I tried to look for a way to make completing the square easy, fun, engaging- anything other than a long algorithm to memorize.

Here's how my lesson went today:

I began by giving the students a "puzzle" to solve with Algebra tiles. Could they make a square with x^2 + 6x + 9 while following the rules we'd already established for how Algebra tiles can touch each other?

*The kids made the square easily and were unimpressed; after all, we'd been through this weeks ago when we started factoring!*

Next, I gave the students x^2 + 4x + 6 and asked them to make a second square.

*They worked at it for a while and then complained that I had given them an impossible task. I was pleased to note that most kids started with the x^2 tile in the upper left and 2x to the left and bottom of this tile. Instinctively, they realized that they would need to evenly split the linear term to form a square. They tried other combinations after this and then tried to get creative- adding tiles, hiding tiles, overlapping tiles, and breaking all sorts of Algebra tile rules.*

I asked kids how many "1" squares would be necessary to make a square in the previous problem.

*They knew it was 4.*

We moved from these concrete examples to guided notes that worked through the algorithm. In each step, I referred back to the models we'd made to reinforce how the algorithm matched what they had done on instinct.

*And thus began the whining, complaining, whimpering, and near mutiny! They wanted nothing to do with this lesson, don't see the point, think it's too hard, are scared of the quiz, etc, etc.*

I took as a sign of divine providence the fact that I had a meeting scheduled with my supervisor just after school. We're writing curriculum for Common Core implementation. Since she is just recently out of the classroom, and had recommended that I include completing the square in the course, I decided to ask what she would have done. Her answer: she just taught the algorithm, plain and simple- not the answer I was looking for. She was impressed by the work I'd had the kids do with the Algebra tiles but just kept explaining how important completing the square is in later math courses. Unfortunately, I didn't get any suggestions to improve my lesson which was what I was hoping for. I can't see completing the square being useful until at least Pre-Calc (and my students are in middle school, so that's at least three courses away) so I'm returning to the question I've been wrestling with since the weekend: is completing the square necessary at this point and are my students developmentally ready for it? I question the wisdom of doing some problems just to say it's done.

*I want to improve my lesson, so if you have any magic answers, please share!*

Tomorrow, we'll finish our guided notes, complete a foldable to summarize the process, and try several example problems. Wish me luck!

I usually start with having them square a few binomials and look at the relationship between the constant term in the binomial and the constant term and coefficient of x in the trinomial.
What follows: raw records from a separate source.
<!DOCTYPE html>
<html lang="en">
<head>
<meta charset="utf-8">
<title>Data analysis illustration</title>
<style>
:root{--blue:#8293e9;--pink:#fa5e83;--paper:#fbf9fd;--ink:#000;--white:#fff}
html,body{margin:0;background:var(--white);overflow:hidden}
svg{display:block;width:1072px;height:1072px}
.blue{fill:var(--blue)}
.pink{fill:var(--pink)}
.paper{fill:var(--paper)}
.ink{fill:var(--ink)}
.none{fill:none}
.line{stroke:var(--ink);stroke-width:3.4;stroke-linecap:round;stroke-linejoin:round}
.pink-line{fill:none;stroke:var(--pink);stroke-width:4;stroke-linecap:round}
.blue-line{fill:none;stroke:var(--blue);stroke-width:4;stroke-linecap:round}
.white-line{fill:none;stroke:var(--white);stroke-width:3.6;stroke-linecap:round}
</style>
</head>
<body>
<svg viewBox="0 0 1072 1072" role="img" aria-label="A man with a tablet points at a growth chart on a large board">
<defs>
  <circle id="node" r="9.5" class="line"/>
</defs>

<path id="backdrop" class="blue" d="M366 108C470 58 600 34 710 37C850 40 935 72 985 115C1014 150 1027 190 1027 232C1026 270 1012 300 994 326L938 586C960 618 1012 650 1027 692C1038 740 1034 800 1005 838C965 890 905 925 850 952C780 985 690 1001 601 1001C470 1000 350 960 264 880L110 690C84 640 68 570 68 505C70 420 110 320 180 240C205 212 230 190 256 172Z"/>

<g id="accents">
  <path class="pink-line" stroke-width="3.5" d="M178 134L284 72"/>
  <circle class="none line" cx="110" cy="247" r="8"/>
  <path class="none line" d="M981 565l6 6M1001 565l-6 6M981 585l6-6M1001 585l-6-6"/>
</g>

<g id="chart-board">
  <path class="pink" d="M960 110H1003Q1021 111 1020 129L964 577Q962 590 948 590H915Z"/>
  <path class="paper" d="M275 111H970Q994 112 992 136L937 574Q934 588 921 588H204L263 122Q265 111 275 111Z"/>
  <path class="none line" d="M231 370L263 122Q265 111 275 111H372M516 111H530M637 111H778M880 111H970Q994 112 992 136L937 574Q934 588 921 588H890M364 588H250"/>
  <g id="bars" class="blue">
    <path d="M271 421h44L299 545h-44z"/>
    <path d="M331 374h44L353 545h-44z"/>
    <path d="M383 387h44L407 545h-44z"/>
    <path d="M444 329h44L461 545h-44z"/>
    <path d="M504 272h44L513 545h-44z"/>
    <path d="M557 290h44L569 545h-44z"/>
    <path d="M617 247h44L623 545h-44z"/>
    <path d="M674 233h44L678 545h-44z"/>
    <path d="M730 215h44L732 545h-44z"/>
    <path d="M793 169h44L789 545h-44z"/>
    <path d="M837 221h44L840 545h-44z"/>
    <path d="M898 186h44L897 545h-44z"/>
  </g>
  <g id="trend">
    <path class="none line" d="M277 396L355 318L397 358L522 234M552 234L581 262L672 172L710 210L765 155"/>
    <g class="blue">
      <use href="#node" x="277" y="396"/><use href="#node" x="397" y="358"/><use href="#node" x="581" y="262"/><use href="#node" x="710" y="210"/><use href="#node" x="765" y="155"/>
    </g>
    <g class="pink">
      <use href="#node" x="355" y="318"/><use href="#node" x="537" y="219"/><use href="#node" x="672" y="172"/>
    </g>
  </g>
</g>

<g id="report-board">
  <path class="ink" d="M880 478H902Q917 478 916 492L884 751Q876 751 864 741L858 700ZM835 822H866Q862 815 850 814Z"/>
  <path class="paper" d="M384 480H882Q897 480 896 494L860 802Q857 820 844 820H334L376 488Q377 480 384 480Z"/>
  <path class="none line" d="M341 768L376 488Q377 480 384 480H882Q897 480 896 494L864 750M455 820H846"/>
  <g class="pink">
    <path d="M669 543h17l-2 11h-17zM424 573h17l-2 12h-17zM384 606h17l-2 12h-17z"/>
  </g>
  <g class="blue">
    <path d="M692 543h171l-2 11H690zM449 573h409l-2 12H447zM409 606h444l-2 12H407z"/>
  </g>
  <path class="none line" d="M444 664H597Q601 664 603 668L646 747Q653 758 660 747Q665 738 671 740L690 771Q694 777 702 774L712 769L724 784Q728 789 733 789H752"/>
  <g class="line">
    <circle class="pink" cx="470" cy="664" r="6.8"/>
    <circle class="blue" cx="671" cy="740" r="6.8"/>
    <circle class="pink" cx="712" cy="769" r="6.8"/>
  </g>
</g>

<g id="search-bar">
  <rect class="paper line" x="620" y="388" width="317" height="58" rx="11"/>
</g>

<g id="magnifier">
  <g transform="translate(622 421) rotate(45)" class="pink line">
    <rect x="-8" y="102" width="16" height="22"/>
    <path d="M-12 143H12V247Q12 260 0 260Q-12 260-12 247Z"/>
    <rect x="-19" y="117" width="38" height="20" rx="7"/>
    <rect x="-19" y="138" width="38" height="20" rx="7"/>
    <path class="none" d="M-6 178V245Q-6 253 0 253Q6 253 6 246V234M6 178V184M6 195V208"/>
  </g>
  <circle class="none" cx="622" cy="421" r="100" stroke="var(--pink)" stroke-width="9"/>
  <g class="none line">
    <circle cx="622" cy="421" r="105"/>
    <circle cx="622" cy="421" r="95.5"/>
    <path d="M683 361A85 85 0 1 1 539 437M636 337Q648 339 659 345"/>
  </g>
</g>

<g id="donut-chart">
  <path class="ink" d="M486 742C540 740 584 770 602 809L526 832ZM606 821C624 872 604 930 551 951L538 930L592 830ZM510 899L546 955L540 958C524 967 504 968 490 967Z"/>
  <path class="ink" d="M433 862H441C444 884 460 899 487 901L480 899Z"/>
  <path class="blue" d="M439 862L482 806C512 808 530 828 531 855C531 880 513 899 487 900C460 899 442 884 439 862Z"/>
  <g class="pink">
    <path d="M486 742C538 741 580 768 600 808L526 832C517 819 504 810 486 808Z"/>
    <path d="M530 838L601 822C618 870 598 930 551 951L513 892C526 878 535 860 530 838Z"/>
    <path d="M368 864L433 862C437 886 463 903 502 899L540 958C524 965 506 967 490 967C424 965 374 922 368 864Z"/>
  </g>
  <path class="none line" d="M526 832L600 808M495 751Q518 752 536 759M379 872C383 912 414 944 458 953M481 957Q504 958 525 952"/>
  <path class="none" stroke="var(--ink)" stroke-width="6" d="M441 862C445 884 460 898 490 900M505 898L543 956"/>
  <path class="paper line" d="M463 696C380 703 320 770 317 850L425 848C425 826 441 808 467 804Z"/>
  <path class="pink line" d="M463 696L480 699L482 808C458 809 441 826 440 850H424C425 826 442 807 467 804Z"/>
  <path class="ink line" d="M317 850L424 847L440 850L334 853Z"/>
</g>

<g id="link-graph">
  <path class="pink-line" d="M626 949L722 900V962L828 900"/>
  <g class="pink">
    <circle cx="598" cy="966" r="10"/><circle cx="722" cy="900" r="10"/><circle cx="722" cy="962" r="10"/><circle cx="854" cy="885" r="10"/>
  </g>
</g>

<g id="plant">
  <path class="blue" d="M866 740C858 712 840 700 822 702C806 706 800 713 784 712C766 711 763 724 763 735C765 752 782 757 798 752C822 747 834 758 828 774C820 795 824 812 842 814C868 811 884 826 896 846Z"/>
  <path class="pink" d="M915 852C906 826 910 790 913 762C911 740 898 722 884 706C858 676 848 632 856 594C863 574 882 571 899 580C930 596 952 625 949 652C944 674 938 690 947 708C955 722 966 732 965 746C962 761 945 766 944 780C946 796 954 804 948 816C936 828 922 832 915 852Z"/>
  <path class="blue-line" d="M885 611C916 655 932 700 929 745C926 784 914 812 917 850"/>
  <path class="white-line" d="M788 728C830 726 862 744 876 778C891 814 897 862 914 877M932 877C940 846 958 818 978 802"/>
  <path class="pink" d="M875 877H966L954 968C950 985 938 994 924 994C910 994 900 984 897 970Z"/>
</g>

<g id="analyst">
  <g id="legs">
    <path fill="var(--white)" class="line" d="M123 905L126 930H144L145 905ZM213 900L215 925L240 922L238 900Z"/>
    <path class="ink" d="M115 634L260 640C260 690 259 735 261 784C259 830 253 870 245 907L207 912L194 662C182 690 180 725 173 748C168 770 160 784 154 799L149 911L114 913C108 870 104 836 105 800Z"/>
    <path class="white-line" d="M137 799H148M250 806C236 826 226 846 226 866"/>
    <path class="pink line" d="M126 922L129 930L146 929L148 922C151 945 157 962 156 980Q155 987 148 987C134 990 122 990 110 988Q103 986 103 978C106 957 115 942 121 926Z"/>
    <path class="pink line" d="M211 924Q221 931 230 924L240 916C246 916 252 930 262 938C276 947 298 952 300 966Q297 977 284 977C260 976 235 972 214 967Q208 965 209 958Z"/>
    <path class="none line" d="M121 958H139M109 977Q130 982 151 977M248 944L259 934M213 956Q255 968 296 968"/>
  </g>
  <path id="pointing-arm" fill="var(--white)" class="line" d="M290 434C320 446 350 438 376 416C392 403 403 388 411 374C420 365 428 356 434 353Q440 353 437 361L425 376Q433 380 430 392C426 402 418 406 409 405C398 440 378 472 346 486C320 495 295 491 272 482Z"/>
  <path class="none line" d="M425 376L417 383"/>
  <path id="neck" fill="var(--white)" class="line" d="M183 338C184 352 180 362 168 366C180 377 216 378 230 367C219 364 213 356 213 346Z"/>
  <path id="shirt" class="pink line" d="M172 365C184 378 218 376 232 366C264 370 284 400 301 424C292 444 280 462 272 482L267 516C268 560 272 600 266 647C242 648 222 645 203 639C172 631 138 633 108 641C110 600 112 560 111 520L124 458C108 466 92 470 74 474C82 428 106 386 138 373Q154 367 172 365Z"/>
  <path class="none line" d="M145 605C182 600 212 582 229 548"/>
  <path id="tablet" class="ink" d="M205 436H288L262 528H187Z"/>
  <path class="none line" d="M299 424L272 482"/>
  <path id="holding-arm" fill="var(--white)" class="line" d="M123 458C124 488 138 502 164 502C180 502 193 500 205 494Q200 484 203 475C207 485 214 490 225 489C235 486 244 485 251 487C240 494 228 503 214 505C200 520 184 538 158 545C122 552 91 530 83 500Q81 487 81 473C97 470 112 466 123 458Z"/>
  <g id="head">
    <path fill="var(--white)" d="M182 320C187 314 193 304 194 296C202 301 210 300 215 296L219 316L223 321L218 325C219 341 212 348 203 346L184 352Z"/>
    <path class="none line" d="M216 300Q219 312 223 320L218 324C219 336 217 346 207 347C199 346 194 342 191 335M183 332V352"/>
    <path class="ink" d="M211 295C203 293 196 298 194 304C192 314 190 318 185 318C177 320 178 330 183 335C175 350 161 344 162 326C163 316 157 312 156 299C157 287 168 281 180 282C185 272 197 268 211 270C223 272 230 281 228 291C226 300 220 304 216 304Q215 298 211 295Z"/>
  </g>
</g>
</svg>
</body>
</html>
My kids usually like the "short cut" feel of this. THen we have some incomplete trinomials where the y try to guess what "magic number" will make it also be a perfect square. Then we move on to ones where the there is a constant that is not the magic number and discuss what we might be able to do to make it be the magic number...hope that gives you a little help.

ReplyDeleteI found your blog through pinterest because of your foldables. :) I am a high school math teacher, from algebra 1 to advance algebra 2 to 2nd year calc. Your question on completing the square. On one hand: GOOD FOR YOU! While you are instilling a great deal of problem solving and getting to the why of the mathematics, this skill at alg 1 seems very...uninteresting.

ReplyDeleteUntil you get to quadratics. Completing the square is necessary to convert standard form to vertex form. (for most trinomials-it won't work that well for irrational numbers) You already know we use it to derive the quadratic formula. Well enough. But on the other hand, it becomes so useful for when they deal with conic sections (Algebra 2). You'll need completing the square so much for dealing with solving, graphing, and manipulating conic sections.

On the gripping hand, you're going to have to come clean with the kids-this is a tool to solve quadratic equations when factoring isn't so simple. This is another way to get the vertex without having to memorize a formula for the line of symmetry. (or recognize what part of the quadratic formula is the line of symmetry!) It is simplying another tool. A tool they should practice now, practice later, and the mastery and use of it will be clearer later. (God, HALF of the battle of calculus is just the algebra part. Recognizing that completng the square can simplify so many calculus problems...)

I hear ya on your troubles of making it interesting or in context of a problem. But this is true math, the manipulation of expressions and equations with a creative twist.